Without including any images, repeat the listing below exactly.

════════════════════

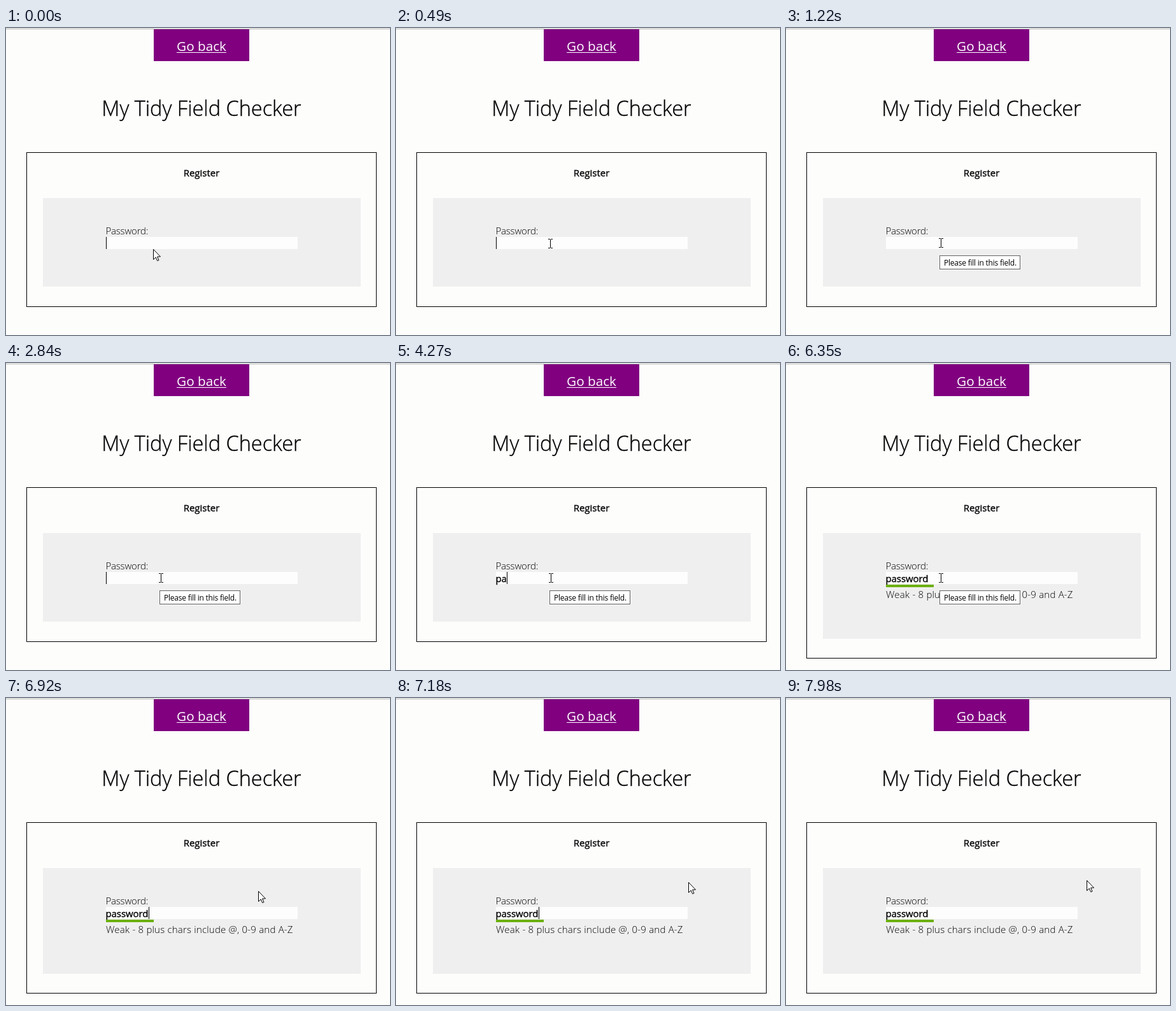
These frames come from a looping animation (603 by 482 pixels, 8000 ms). An HTML page:

```html
<!DOCTYPE html>
<html lang="en">
<head>
<meta charset="utf-8">
<title>Form</title>
<style>
  html, body { margin: 0; width: 100%; height: 100%; overflow: hidden; background: #fdfdfc; }
  svg { display: block; width: 603px; height: 482px; font-family: "Open Sans", "Noto Sans", sans-serif; }
  text { fill: #000; white-space: pre; }
  .light { font-weight: 300; font-size: 15px; }
  .mid { text-anchor: middle; }
  .firm { stroke: #000; stroke-width: .35px; }
</style>
</head>
<body>
<svg viewBox="0 0 603 482">
  <path d="M0 1.5H603" stroke="#b4b4b4"/>
  <rect x="232" y="2" width="150" height="50" fill="#800080"/>
  <text class="mid" x="307" y="36" font-size="20.7" style="fill:#fff">Go back</text>
  <path d="M268 38.5H346" stroke="#fff"/>
  <text class="mid light firm" x="307" y="138" style="font-size:32.5px">My Tidy Field Checker</text>

  <rect id="frame" x="32.5" y="195.5" width="549" fill="none" stroke="#000"/>
  <text class="mid firm" x="307" y="233" font-size="15">Register</text>
  <rect id="panel" x="58" y="267" width="499" fill="#efefef"/>
  <text class="light" x="156.5" y="324" letter-spacing="-.2">Password:</text>
  <rect x="157" y="328" width="301" height="19" fill="#fdfdfd"/>
  <text id="typed" class="firm" x="156.5" y="344" font-size="15" letter-spacing="-.1"></text>
  <rect id="caret" y="328" width="1" height="19"/>

  <g id="result">
    <rect x="157" y="348" width="75" height="4" fill="#6cb010"/>
    <text class="light" x="157" y="369" letter-spacing=".2">Weak - 8 plus chars include @, 0-9 and A-Z</text>
  </g>

  <g id="tip">
    <rect x="241.5" y="357.5" width="126" height="21" fill="#fff" stroke="#646464"/>
    <text x="248" y="373" font-size="12" letter-spacing="-.23">Please fill in this field.</text>
  </g>

  <path id="arrow" d="M.5 .5V16.5L4.2 13L6.7 18.5L9 17.5L6.6 12H11.5Z" fill="#fff" stroke="#000"/>
  <path id="beam" d="M-3 -6.5H0M1 -6.5H4M-3 7.5H0M1 7.5H4M.5 -6V7" fill="none" stroke="#000"/>
</svg>
<script>
const $ = id => document.getElementById(id);
const LOOP = 8000, WORD = "password";
const keyTimes = [4170, 4270, 4520, 4740, 5000, 5140, 5360, 5560];
const BLINK = 615, BLINK_LAG = 95, TIP_AT = 1220;

const show = (id, on) => $(id).setAttribute("visibility", on ? "visible" : "hidden");
const easeOut = (t, from, to) => 1 - (1 - Math.min(1, Math.max(0, (t - from) / (to - from)))) ** 2.3;

// The pointer slides into the field, rests, then leaves to the upper right.
function pointerAt(t) {
  const enter = easeOut(t, 210, 610), leave = easeOut(t, 6620, 7410);
  return [231 + 12 * enter + 229 * leave, 347 - 10 * enter - 51 * leave].map(Math.round);
}

function draw(t) {
  const n = keyTimes.filter(k => k <= t).length;
  const typed = $("typed");
  typed.textContent = WORD.slice(0, n);

  // Each key press restarts the blinking.
  const sinceKey = t - (n ? keyTimes[n - 1] : 0);
  $("caret").setAttribute("x", 157 + Math.round(typed.getComputedTextLength()));
  show("caret", Math.floor(Math.max(0, sinceKey - BLINK_LAG) / BLINK) % 2 === 0);

  const done = n === WORD.length;
  show("result", done);
  $("frame").setAttribute("height", done ? 268 : 242);
  $("panel").setAttribute("height", done ? 166 : 139);

  const [x, y] = pointerAt(t);
  const inField = y >= 328 && y < 347;
  show("tip", inField && t >= TIP_AT);
  show("beam", inField);
  show("arrow", !inField);
  $(inField ? "beam" : "arrow").setAttribute("transform", `translate(${x} ${y})`);
}

const start = performance.now();
function tick() {
  draw((performance.now() - start) % LOOP);
  requestAnimationFrame(tick);
}
tick();
</script>
</body>
</html>
```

════════════════════

### Output of the exercise
These frames come from a looping animation (603 by 482 pixels, 8000 ms). An HTML page:

```html
<!DOCTYPE html>
<html lang="en">
<head>
<meta charset="utf-8">
<title>Form</title>
<style>
  html, body { margin: 0; width: 100%; height: 100%; overflow: hidden; background: #fdfdfc; }
  svg { display: block; width: 603px; height: 482px; font-family: "Open Sans", "Noto Sans", sans-serif; }
  text { fill: #000; white-space: pre; }
  .light { font-weight: 300; font-size: 15px; }
  .mid { text-anchor: middle; }
  .firm { stroke: #000; stroke-width: .35px; }
</style>
</head>
<body>
<svg viewBox="0 0 603 482">
  <path d="M0 1.5H603" stroke="#b4b4b4"/>
  <rect x="232" y="2" width="150" height="50" fill="#800080"/>
  <text class="mid" x="307" y="36" font-size="20.7" style="fill:#fff">Go back</text>
  <path d="M268 38.5H346" stroke="#fff"/>
  <text class="mid light firm" x="307" y="138" style="font-size:32.5px">My Tidy Field Checker</text>

  <rect id="frame" x="32.5" y="195.5" width="549" fill="none" stroke="#000"/>
  <text class="mid firm" x="307" y="233" font-size="15">Register</text>
  <rect id="panel" x="58" y="267" width="499" fill="#efefef"/>
  <text class="light" x="156.5" y="324" letter-spacing="-.2">Password:</text>
  <rect x="157" y="328" width="301" height="19" fill="#fdfdfd"/>
  <text id="typed" class="firm" x="156.5" y="344" font-size="15" letter-spacing="-.1"></text>
  <rect id="caret" y="328" width="1" height="19"/>

  <g id="result">
    <rect x="157" y="348" width="75" height="4" fill="#6cb010"/>
    <text class="light" x="157" y="369" letter-spacing=".2">Weak - 8 plus chars include @, 0-9 and A-Z</text>
  </g>

  <g id="tip">
    <rect x="241.5" y="357.5" width="126" height="21" fill="#fff" stroke="#646464"/>
    <text x="248" y="373" font-size="12" letter-spacing="-.23">Please fill in this field.</text>
  </g>

  <path id="arrow" d="M.5 .5V16.5L4.2 13L6.7 18.5L9 17.5L6.6 12H11.5Z" fill="#fff" stroke="#000"/>
  <path id="beam" d="M-3 -6.5H0M1 -6.5H4M-3 7.5H0M1 7.5H4M.5 -6V7" fill="none" stroke="#000"/>
</svg>
<script>
const $ = id => document.getElementById(id);
const LOOP = 8000, WORD = "password";
const keyTimes = [4170, 4270, 4520, 4740, 5000, 5140, 5360, 5560];
const BLINK = 615, BLINK_LAG = 95, TIP_AT = 1220;

const show = (id, on) => $(id).setAttribute("visibility", on ? "visible" : "hidden");
const easeOut = (t, from, to) => 1 - (1 - Math.min(1, Math.max(0, (t - from) / (to - from)))) ** 2.3;

// The pointer slides into the field, rests, then leaves to the upper right.
function pointerAt(t) {
  const enter = easeOut(t, 210, 610), leave = easeOut(t, 6620, 7410);
  return [231 + 12 * enter + 229 * leave, 347 - 10 * enter - 51 * leave].map(Math.round);
}

function draw(t) {
  const n = keyTimes.filter(k => k <= t).length;
  const typed = $("typed");
  typed.textContent = WORD.slice(0, n);

  // Each key press restarts the blinking.
  const sinceKey = t - (n ? keyTimes[n - 1] : 0);
  $("caret").setAttribute("x", 157 + Math.round(typed.getComputedTextLength()));
  show("caret", Math.floor(Math.max(0, sinceKey - BLINK_LAG) / BLINK) % 2 === 0);

  const done = n === WORD.length;
  show("result", done);
  $("frame").setAttribute("height", done ? 268 : 242);
  $("panel").setAttribute("height", done ? 166 : 139);

  const [x, y] = pointerAt(t);
  const inField = y >= 328 && y < 347;
  show("tip", inField && t >= TIP_AT);
  show("beam", inField);
  show("arrow", !inField);
  $(inField ? "beam" : "arrow").setAttribute("transform", `translate(${x} ${y})`);
}

const start = performance.now();
function tick() {
  draw((performance.now() - start) % LOOP);
  requestAnimationFrame(tick);
}
tick();
</script>
</body>
</html>
```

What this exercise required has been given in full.